BY KAYLYN HASLUND
For the UAS Whalesong
On Friday February 5th, the Sound and Motion series of this semester had its second presentation, “Viewing the Elephant Man: How Science & Commerce Reconfigured the Grotesque Body.” Professor Robin Walz gave the presentation on the life of Joseph Cary Merrick (1862-1890), who would later become known as the Elephant Man. This was done in conjunction with The Goldtown Theatre downtown which was showing the 1980 film, said film will be showing in other areas over the month. This presentation shined light onto both the man and the subject of how the modern age views the human body.
Professor Walz started by stating, “There are no truths about the elephant man.” There are a host of contradicting stories written about Merrick posthumously, different ‘true stories.’ With extensive research the audience was able to see varying ways that things did differ, such as Merrick’s true name, or what the disease he had could have been. This, interestingly enough, included Frederick Treves, Merrick’s friend and doctor, calling Merrick John instead of Joseph. This was taken for inspiration for both the play and the film based off Merrick’s life.
Professor Walz introduced the idea that humanity has been intrigued with the strange for years, with the men whose face were on their torsos or the cynocephali (wolf headed men), or a rather a pre-modern understanding of those differences. This included paintings of some of the most famous cases. That the viewing and prejudgment of the human body was always something of an interest for other humans. That, while there was a misunderstanding on the science or biology of it, there was always a human reaction to it all.

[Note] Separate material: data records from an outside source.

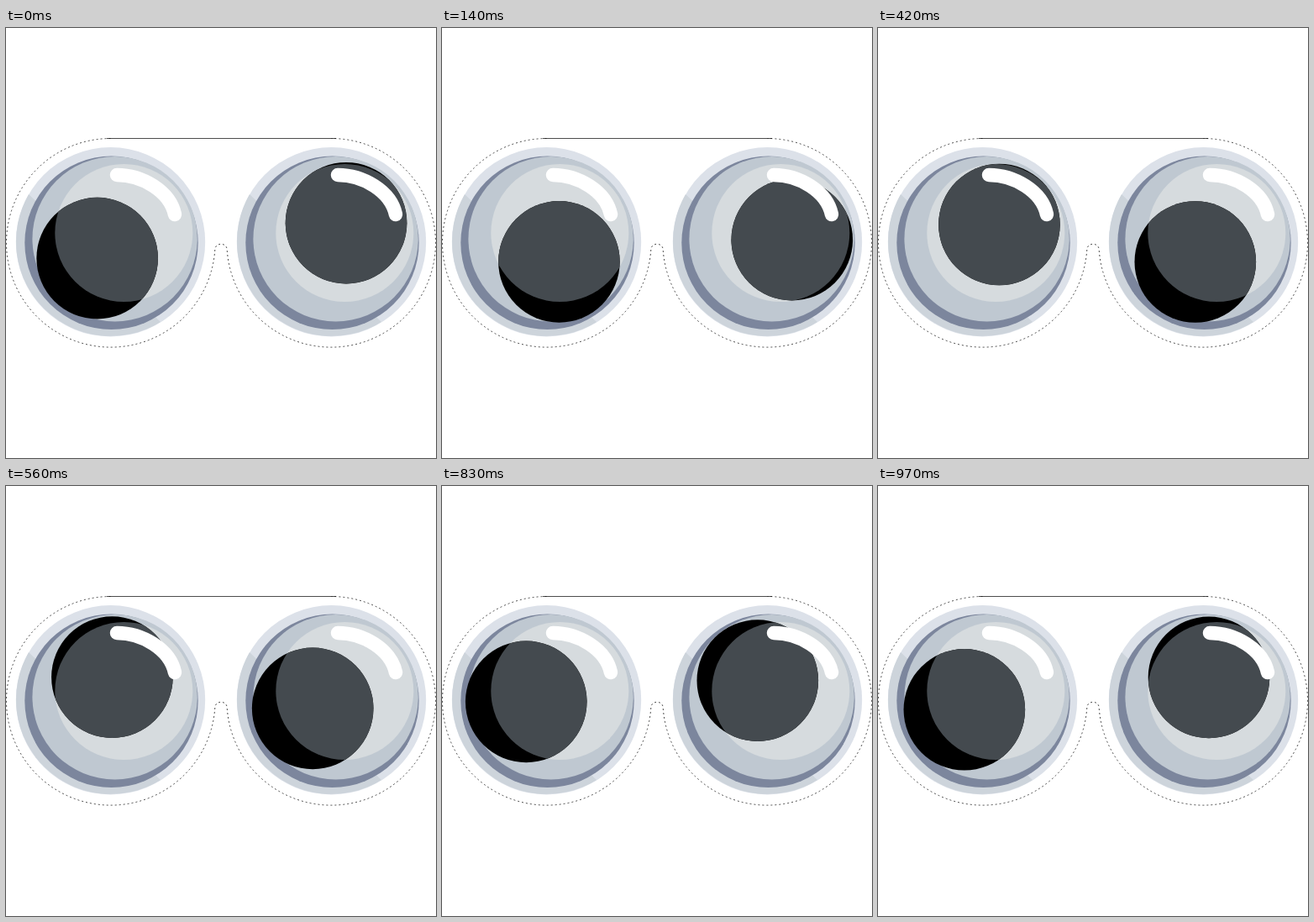
An HTML page for the animation above (1.11 s loop, 512 px wide and 512 px high).

```html
<!DOCTYPE html>
<html lang="en">
<head>
<meta charset="utf-8">
<title>Googly eyes</title>
<style>
  html, body { margin: 0; width: 100%; height: 100%; overflow: hidden; background: #fff; }
  svg { display: block; width: 100vw; height: 100vh; }
</style>
</head>
<body>
<svg viewBox="0 0 512 512">
  <defs>
    <clipPath id="lens"><circle cx="140.3" cy="244" r="82"/></clipPath>
    <g id="base">
      <circle cx="124.5" cy="254.8" r="112.7" fill="#dce1e9"/>
      <path d="M27 198A112.7 112.7 0 0 0 184 350Z" fill="#cdd4db"/>
      <circle cx="125.5" cy="255.8" r="103.2" fill="#7c869d"/>
      <circle cx="129.6" cy="251.2" r="98.2" fill="#bfc8d1"/>
      <circle cx="140.3" cy="244" r="82" fill="#d6dbde"/>
    </g>
    <path id="shine" d="M132 175C162 175 195 194 201 222" fill="none" stroke="#fff" stroke-width="16.5" stroke-linecap="round"/>
  </defs>

  <g fill="none" stroke="#000" stroke-width=".7">
    <path d="M120 131.5H393"/>
    <path stroke-dasharray="2 3" d="M124.5 131.5A124.3 124.3 0 1 0 248.8 264C249 255 263 255 263.2 264A124.3 124.3 0 1 0 387.5 131.5"/>
  </g>

  <g class="eye">
    <use href="#base"/>
    <circle class="pupil" r="72.3"/>
    <g clip-path="url(#lens)"><circle class="pupil" r="72.3" fill="#444a4f"/></g>
    <use href="#shine"/>
  </g>
</svg>
<script>
  const LOOP = 1110, POSES = 8;
  const ORBIT = { x: 127, y: 254.5, r: 26.9 };
  // [pose, degrees]: each pupil rolls once around its eye, at a changing speed
  const rolls = [
    [[0, 133], [2, -8], [5, -133], [6, -185], [8, -227]],
    [[0, -56], [1, -5], [3, 117], [7, 278.5], [8, 304]]
  ];

  const left = document.querySelector('.eye');
  const right = left.cloneNode(true);
  right.setAttribute('transform', 'translate(263)');
  left.after(right);
  const eyes = [left, right].map(eye => eye.querySelectorAll('.pupil'));

  // Equal steps, rounded to hundredths of a second
  const startOf = pose => Math.round(pose * LOOP / POSES / 10) * 10;

  function angleAt(keys, pose) {
    const next = keys.findIndex(([p]) => p > pose);
    const [p0, a0] = keys[next - 1], [p1, a1] = keys[next];
    return (a0 + (a1 - a0) * (pose - p0) / (p1 - p0)) * Math.PI / 180;
  }

  function draw(time) {
    const t = time % LOOP;
    let pose = 0;
    while (startOf(pose + 1) <= t) pose++;
    eyes.forEach((pupils, i) => {
      const angle = angleAt(rolls[i], pose);
      for (const pupil of pupils) {
        pupil.setAttribute('cx', ORBIT.x + ORBIT.r * Math.cos(angle));
        pupil.setAttribute('cy', ORBIT.y + ORBIT.r * Math.sin(angle));
      }
    });
  }

  const begin = performance.now();
  function tick() {
    draw(performance.now() - begin);
    requestAnimationFrame(tick);
  }
  tick();
</script>
</body>
</html>
```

People have always wondered about the unknown and one of the best examples of it is the Freak Shows. Now, we have the Mütter Museum, a medical museum in Pennsylvania.
With clips from the film and a documentary of the Mütter Museum, where casts of the Elephant man’s bones were on display, Professor Walz was able to show a stark understanding of how we as a society view the grotesque. That at the end of it all, it is humans looking at humans, shows perhaps a much darker look into how we view others, and how we make certain judgements based on what we consider grotesque. When we look at the human body clinically, then we no longer are seeing the other as human. When there is no reaction, then something isn’t right. In hindsight, that is even more frightening. This was especially made important with the documentary of the Mütter Museum, where the strange is loved.
We were given a quick view into Merrick’s life, from start to finish, following along what may and may not be true. We followed his beginnings in a poor household, to his life in a sideshow, later his work with Doctor Frederick Treves, and his final three years in the hospital. He willingly joined a sideshow, knowing the money he could make from his abnormalities to the willingness to show himself to doctors in hopes of being “normal.” He came as quickly as he left. Due to the weight of his head, Merrick had to sleep sitting up in bed. In 1890, he was found dead by asphyxiation because he had laid down to sleep on his back. The weight of his head had dislocated his neck. Doctor Treves attributed Merrick’s death to his desire to sleep like other people.
Ultimately, this presentation showed the intrigue of the grotesque and perhaps one of the most famous cases of it: a man whose condition remains unknown as well as any idea of what may have caused it. It also showed how people continue to interpret abnormalities and the grotesque, and the repercussions that may come from it.
He ended the presentation with a final look at Merrick and the mind the man had, citing a stanza of a poem Merrick used to end his letter:
“Tis true my form is something odd, but blaming me is blaming God; could I create myself anew I would not fail in pleasing you…”
This poem was adapted from “False Greatness” by Isaac Watts. In truth, viewing the other is a dangerous act. Our need to understand never seems to completely outweigh our need to view and prod at the subject. Instead of nurturing, we alienate. Perhaps that is something we should take away from the Professor Walz’s presentation.